## Try it
Take each line of the entries below that contains "href" and copy it.

--- Data to use Enclosed Below ---

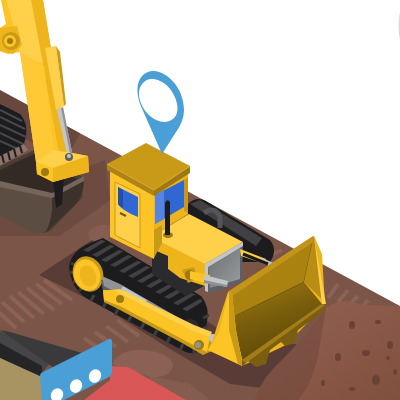
<!DOCTYPE html>
<html lang="en">
<head>
<meta charset="utf-8">
<title>Isometric bulldozer on a building site</title>
<style>
:root{
  --sky:#fff; --soil:#7b5548; --soil-dark:#5c3f37; --soil-light:#916658; --shade:#593c35;
  --yellow:#fcc425; --yellow-light:#ffd04a; --yellow-mid:#eeb41c; --ochre:#c99a18; --ochre-dark:#9d7910; --olive:#6f560d;
  --black:#1c1c1e; --rubber:#2b2b2d; --rubber-light:#414143;
  --steel:#8f9296; --steel-light:#c3c6c9; --steel-dark:#5d6064;
  --glass:#3167d3; --pin:#4a9fd6; --red:#d95757; --sand:#a89462;
}
html,body{margin:0;height:100%;overflow:hidden;background:var(--sky)}
svg{display:block;width:400px;height:400px}
</style>
</head>
<body>
<svg viewBox="0 0 400 400" role="img" aria-label="Yellow bulldozer with a blue map pin above it, next to an excavator arm and a heap of soil">
<defs>
  <clipPath id="ground-clip"><path d="M0 90 400 306V400H0Z"/></clipPath>
  <clipPath id="track-clip"><path d="M72 262Q78 250 92 243L102 239 200 297Q206 306 200 322L192 330 108 283Q92 262 72 262Z"/></clipPath>
  <linearGradient id="blade-fill" x1="0" y1="0" x2=".4" y2="1">
    <stop offset="0" stop-color="#a57e10"/><stop offset=".5" stop-color="#7a5e0c"/><stop offset="1" stop-color="#5e480b"/>
  </linearGradient>
  <linearGradient id="heap-fill" x1="0" y1="0" x2="1" y2="1">
    <stop offset="0" stop-color="#946252"/><stop offset="1" stop-color="#80503f"/>
  </linearGradient>
  <linearGradient id="grille-fill" x1="0" y1="0" x2="1" y2="1">
    <stop offset="0" stop-color="#6b6e70"/><stop offset="1" stop-color="#9a9da0"/>
  </linearGradient>
  <path id="tread" d="M0 0 5 1-13 12-18 10Z"/>
</defs>

<g id="ground" clip-path="url(#ground-clip)">
  <rect width="400" height="400" fill="var(--soil)"/>
  <path d="M0 150 55 180 105 160 110 200 60 236 0 236Z" fill="var(--soil-dark)" opacity=".45"/>
  <path d="M0 90 80 133 72 148 50 150 0 128Z" fill="var(--soil-dark)" opacity=".6"/>
  <g id="tyre-marks" stroke="var(--soil-light)" stroke-width="4" opacity=".8">
    <path d="M10 296 34 318M18 292 44 314M27 288 54 310M36 284 62 304M44 280 72 300M2 302 24 322M-6 308 16 328"/>
    <path d="M84 338 104 352M95 332 116 347M106 326 128 342M117 320 139 336M128 316 148 330"/>
    <path d="M216 232 232 228M228 238 246 232M240 244 258 238M252 251 270 244M264 258 282 250M328 298 338 284M338 302 348 290M350 304 358 296M362 308 368 300M372 312 380 306"/>
  </g>
  <path d="M88 232Q98 222 112 226L108 240 90 246Z" fill="var(--soil-light)" opacity=".5"/>
  <path d="M112 364Q120 348 146 350 172 354 173 366 170 378 150 377Z" fill="var(--soil-light)" opacity=".75"/>
  <path d="M150 376 190 384 210 400H140Z" fill="var(--soil-light)" opacity=".45"/>
</g>

<g id="bulldozer-shadow" fill="var(--shade)">
  <path d="M39 275 92 240 220 330 300 345 320 352 262 388 230 384 170 349 100 305Z"/>
</g>

<g id="excavator">
  <g id="excavator-track">
    <path d="M0 104 20 114Q28 122 26 136L22 152 0 166Z" fill="var(--black)"/>
    <path d="M0 110 22 121M0 117 25 129M0 125 26 137M0 133 25 145M0 141 22 151" stroke="#48484a" stroke-width="2"/>
    <path d="M0 156 24 144 28 150 0 166Z" fill="#8c7468"/>
    <path d="M2 155 4 163M8 152 10 160M14 149 16 157M20 146 22 153" stroke="var(--black)" stroke-width="2"/>
  </g>
  <g id="excavator-bucket">
    <path d="M0 166 34 150 84 178 82 198 50 231Q42 235 30 231L0 214Z" fill="#4a3d34"/>
    <path d="M0 170 34 154 78 180 52 196 0 184Z" fill="#332a25"/>
    <path d="M0 184 52 196Q54 218 46 231 38 236 26 230L0 214Z" fill="#5c4d42"/>
    <path d="M52 196 84 178Q84 196 74 206L46 232Q54 216 52 196Z" fill="#3c312b"/>
    <path d="M0 181 52 193 84 176V181L52 198 0 187Z" fill="#75655a"/>
    <path d="M53 180 64 176 62 204 56 208Z" fill="var(--black)"/>
  </g>
  <g id="excavator-arm">
    <path d="M1 0H43L68 152 88 156 89 172 53 182 37 174 36 162 20 52 8 54 0 51V28L6 24Z" fill="var(--yellow)"/>
    <path d="M43 0 68 152 60 158 31 0Z" fill="var(--yellow-mid)"/>
    <path d="M6 0H31L43 64 20 54 12 20Z" fill="var(--yellow-light)"/>
    <path d="M20 52 44 66 55 158 36 162Z" fill="#ffc936"/>
    <path d="M0 28 17 26 22 45 13 54 0 51Z" fill="var(--yellow-mid)"/>
    <circle cx="11" cy="41" r="9" fill="var(--ochre)"/>
    <circle cx="10" cy="41" r="6" fill="var(--yellow)"/>
    <circle cx="10" cy="41" r="3" fill="var(--ochre-dark)"/>
    <path d="M45 48 56 46 64 106 56 110Z" fill="var(--yellow-light)"/>
    <path d="M56 46 60 52 66 104 64 106Z" fill="var(--ochre)"/>
    <path d="M57 110 63 107 72 152 67 154Z" fill="var(--steel-light)"/>
    <path d="M61 108 63 107 72 152 70 153Z" fill="var(--steel)"/>
    <path d="M36 162 54 150 88 156 53 168Z" fill="var(--yellow-light)"/>
    <path d="M53 168 88 156 89 172 53 182Z" fill="var(--yellow-mid)"/>
    <path d="M36 162 53 168V182L37 174Z" fill="var(--yellow)"/>
    <circle cx="45" cy="172" r="4" fill="var(--ochre-dark)"/>
    <circle cx="69" cy="157" r="4" fill="var(--steel-dark)"/>
    <circle cx="69" cy="156" r="2" fill="var(--steel-light)"/>
  </g>
</g>

<g id="soil-heap">
  <path d="M254 400Q262 378 282 360 304 338 326 308 342 296 362 305L400 306V400Z" fill="url(#heap-fill)"/>
  <path d="M254 400Q262 378 282 360 304 338 326 308L318 356Q312 384 298 400Z" fill="#70483b" opacity=".55"/>
  <g fill="#6a4235">
    <ellipse cx="352" cy="325" rx="3" ry="4"/><ellipse cx="378" cy="322" rx="3" ry="2"/><ellipse cx="338" cy="357" rx="3" ry="4"/>
    <ellipse cx="366" cy="353" rx="4" ry="3"/><ellipse cx="390" cy="345" rx="3" ry="4"/><ellipse cx="376" cy="380" rx="4" ry="5"/>
    <ellipse cx="352" cy="389" rx="3" ry="2"/><ellipse cx="323" cy="383" rx="2" ry="3"/><ellipse cx="395" cy="372" rx="2" ry="3"/><ellipse cx="388" cy="358" rx="2" ry="2"/>
  </g>
</g>

<g id="bulldozer">
  <g id="far-track">
    <path d="M188 204Q196 196 206 201L270 240Q278 250 270 262L240 262 188 228Z" fill="var(--black)"/>
    <path d="M190 204 200 200 262 238 256 246Z" fill="var(--rubber-light)"/>
    <path d="M204 213Q214 206 220 216V228" fill="none" stroke="#555558" stroke-width="5"/>
  </g>

  <g id="near-track">
    <path d="M69 267Q71 251 90 243L103 238 201 296Q210 306 207 322L202 350Q192 357 180 349L86 298Q71 288 69 267Z" fill="var(--black)"/>
    <g clip-path="url(#track-clip)" fill="var(--rubber-light)">
      <use href="#tread" x="101" y="240"/><use href="#tread" x="110" y="245"/><use href="#tread" x="119" y="250"/><use href="#tread" x="128" y="255"/>
      <use href="#tread" x="137" y="261"/><use href="#tread" x="146" y="266"/><use href="#tread" x="155" y="271"/><use href="#tread" x="164" y="276"/>
      <use href="#tread" x="173" y="282"/><use href="#tread" x="182" y="287"/><use href="#tread" x="191" y="293"/><use href="#tread" x="200" y="299"/>
    </g>
    <path d="M71 263 77 266M70 272 76 274M73 282 78 281M79 291 83 287M91 301 94 295M103 308 106 302M115 315 118 309M128 322 131 316M141 329 144 323M154 336 157 330M167 343 170 337M180 350 183 344M194 354 194 347M203 318 209 315M203 329 208 326" stroke="#3d3d3f" stroke-width="3"/>
    <ellipse cx="88" cy="274" rx="15" ry="18" fill="var(--ochre)" transform="rotate(-20 88 274)"/>
    <ellipse cx="87" cy="275" rx="13" ry="16" fill="var(--yellow)" transform="rotate(-20 87 275)"/>
    <ellipse cx="88" cy="276" rx="8" ry="11" fill="var(--yellow-mid)" transform="rotate(-20 88 276)"/>
    <path d="M101 280 118 284 184 322 184 332 172 334 104 296Z" fill="var(--steel-dark)"/>
    <path d="M102 276 120 284 186 322 182 327 104 286Z" fill="var(--steel)"/>
    <path d="M122 288 146 302" stroke="var(--steel-light)" stroke-width="4"/>
    <ellipse cx="190" cy="333" rx="11" ry="14" fill="var(--rubber)"/>
  </g>

  <g id="engine">
    <path d="M152 247 186 267 204 262 204 286 186 296 152 274Z" fill="var(--rubber)"/>
    <path d="M152 245 188 225 243 245 206 266V279L152 252Z" fill="var(--yellow)"/>
    <path d="M151 237 189 214 243 242 205 264Z" fill="var(--yellow-light)"/>
    <path d="M151 237 205 264V286L180 278 151 256Z" fill="var(--yellow-mid)"/>
    <path d="M152 249 168 256V273L152 266Z" fill="var(--rubber)"/>
    <path d="M205 264 243 242 242 282 208 294Z" fill="var(--steel-dark)"/>
    <path d="M208 266 240 248V279L210 288Z" fill="url(#grille-fill)"/>
    <path d="M205 264 243 242V246L208 267V292L205 291Z" fill="var(--steel-light)"/>
  </g>

  <g id="cab">
    <path d="M110 171 154 192V259L110 237Z" fill="var(--yellow)"/>
    <path d="M154 192 188 173V214L154 235Z" fill="var(--yellow-mid)"/>
    <path d="M154 230 162 225V243L154 258Z" fill="var(--ochre)"/>
    <path d="M115 182 140 194V248L115 235Z" fill="var(--yellow-light)" stroke="var(--ochre)" stroke-width="1"/>
    <path d="M118 187 138 197V217L131 214Q120 208 118 204Z" fill="var(--glass)"/>
    <path d="M118 187 123 190V208Q119 206 118 204Z" fill="#244fa8"/>
    <path d="M120 213 126 216" stroke="var(--olive)" stroke-width="2"/>
    <path d="M155 195 184 180V207L155 224Z" fill="var(--glass)"/>
    <path d="M155 195 164 190V219L155 224Z" fill="#5485e2"/>
    <path d="M184 180 188 177V213L184 211Z" fill="var(--ochre)"/>
    <path d="M107 164 146 143 190 166 154 190Z" fill="var(--ochre)"/>
    <path d="M107 164 154 190V196L107 170Z" fill="#ae8515"/>
    <path d="M154 190 190 166V173L154 196Z" fill="var(--ochre-dark)"/>
    <path d="M107 164 154 190 190 166" fill="none" stroke="#dcae2f" stroke-width="1"/>
  </g>

  <g id="exhaust">
    <ellipse cx="168" cy="235" rx="5" ry="3" fill="var(--ochre-dark)"/>
    <path d="M165 203Q167 198 170 202V235H165Z" fill="var(--black)"/>
  </g>

  <g id="blade-rams">
    <path d="M240 249 266 259 265 264 241 256Z" fill="var(--yellow-light)"/>
    <path d="M262 258 276 264 275 268 261 263Z" fill="var(--steel-light)"/>
    <path d="M243 254 268 264" stroke="var(--black)" stroke-width="3"/>
    <path d="M182 270 194 267 198 278 188 283Z" fill="var(--ochre)"/>
    <circle cx="190" cy="275" r="5" fill="var(--ochre-dark)"/>
    <path d="M190 271 210 275 209 284 190 279Z" fill="var(--yellow)"/>
    <path d="M204 275 228 281 227 287 204 282Z" fill="var(--steel-light)"/>
    <path d="M204 280 227 285V287L204 283Z" fill="var(--steel)"/>
  </g>

  <g id="push-arm">
    <path d="M103 291 116 289 190 326 216 336 214 350 203 355 184 344 120 310 104 302Z" fill="var(--ochre)"/>
    <path d="M103 290 112 290 190 330 210 336 207 352 184 340 120 306 104 300Z" fill="var(--yellow)"/>
    <path d="M112 290 120 289 194 325 212 332 210 337 190 330Z" fill="var(--yellow-light)"/>
    <circle cx="120" cy="299" r="4" fill="var(--ochre-dark)"/>
    <circle cx="199" cy="345" r="5" fill="var(--ochre-dark)"/>
    <circle cx="198" cy="345" r="3" fill="var(--steel)"/>
    <circle cx="213" cy="338" r="4" fill="var(--steel-light)"/>
  </g>

  <g id="blade">
    <path d="M228 292 314 236 322 254 325 305 286 345 242 366 208 350 212 342Z" fill="var(--yellow-mid)"/>
    <path d="M230 293 313 240 304 282 231 318Z" fill="#a9820f"/>
    <path d="M231 318 304 282 322 304 262 348 243 362Z" fill="url(#blade-fill)"/>
    <path d="M231 318 304 282 313 240" fill="none" stroke="var(--olive)" stroke-width="1"/>
    <path d="M229 291 313 236 315 241 231 297Z" fill="#c2941a"/>
    <path d="M229 291 232 294 236 330 243 366 208 350 219 332Z" fill="var(--yellow)"/>
    <path d="M229 291 232 294 236 330 243 366 238 364 229 330Z" fill="var(--ochre)"/>
    <path d="M314 236 325 302 304 282 312 244Z" fill="#b98c14"/>
    <path d="M314 236 326 304 322 305Z" fill="var(--yellow-light)"/>
    <path d="M242 360 322 304 326 304 324 311 298 330 295 343 285 346 281 342 270 350 266 364 256 367 248 361 242 367Z" fill="#7b5e10"/>
    <path d="M242 360 322 304 325 305 246 363Z" fill="#a37d16"/>
  </g>
</g>

<g id="map-pin">
  <path fill-rule="evenodd" fill="var(--pin)" d="M162 154 140 104Q134 86 142 76 152 66 167 76 183 88 184 110 184 121 176 132ZM160 81C147 75 138 84 139 96 141 110 153 122 165 122 176 121 180 112 176 100 173 91 167 84 160 81Z"/>
</g>

<g id="truck">
  <path d="M0 331 52 360 40 376 0 356Z" fill="#454548"/>
  <path d="M0 330 10 332 82 353 54 368Z" fill="#3a3a3d"/>
  <path d="M0 343 42 366V378L0 358Z" fill="#252528"/>
  <path d="M0 358 42 377V400H0Z" fill="var(--sand)"/>
  <path d="M110 366 128 367 186 400H84L110 380Z" fill="var(--red)"/>
</g>

<g id="message-bubble">
  <path d="M43 372 109 339Q112 338 112 342V372Q112 375 109 377L64 400H42L40 376Q40 373 43 372Z" fill="var(--pin)"/>
  <g fill="#fff">
    <ellipse cx="57" cy="395" rx="6" ry="7" transform="rotate(25 57 395)"/>
    <ellipse cx="76" cy="386" rx="6" ry="7" transform="rotate(25 76 386)"/>
    <ellipse cx="95" cy="376" rx="6" ry="7" transform="rotate(25 95 376)"/>
  </g>
</g>

<path id="edge-marker" d="M400 12Q397 26 400 40Z" fill="#d9d9d9"/>
</svg>
</body>
</html>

--- End of Enclosed Data to use ---

## Task response
      <use href="#tread" x="101" y="240"/><use href="#tread" x="110" y="245"/><use href="#tread" x="119" y="250"/><use href="#tread" x="128" y="255"/>
      <use href="#tread" x="137" y="261"/><use href="#tread" x="146" y="266"/><use href="#tread" x="155" y="271"/><use href="#tread" x="164" y="276"/>
      <use href="#tread" x="173" y="282"/><use href="#tread" x="182" y="287"/><use href="#tread" x="191" y="293"/><use href="#tread" x="200" y="299"/>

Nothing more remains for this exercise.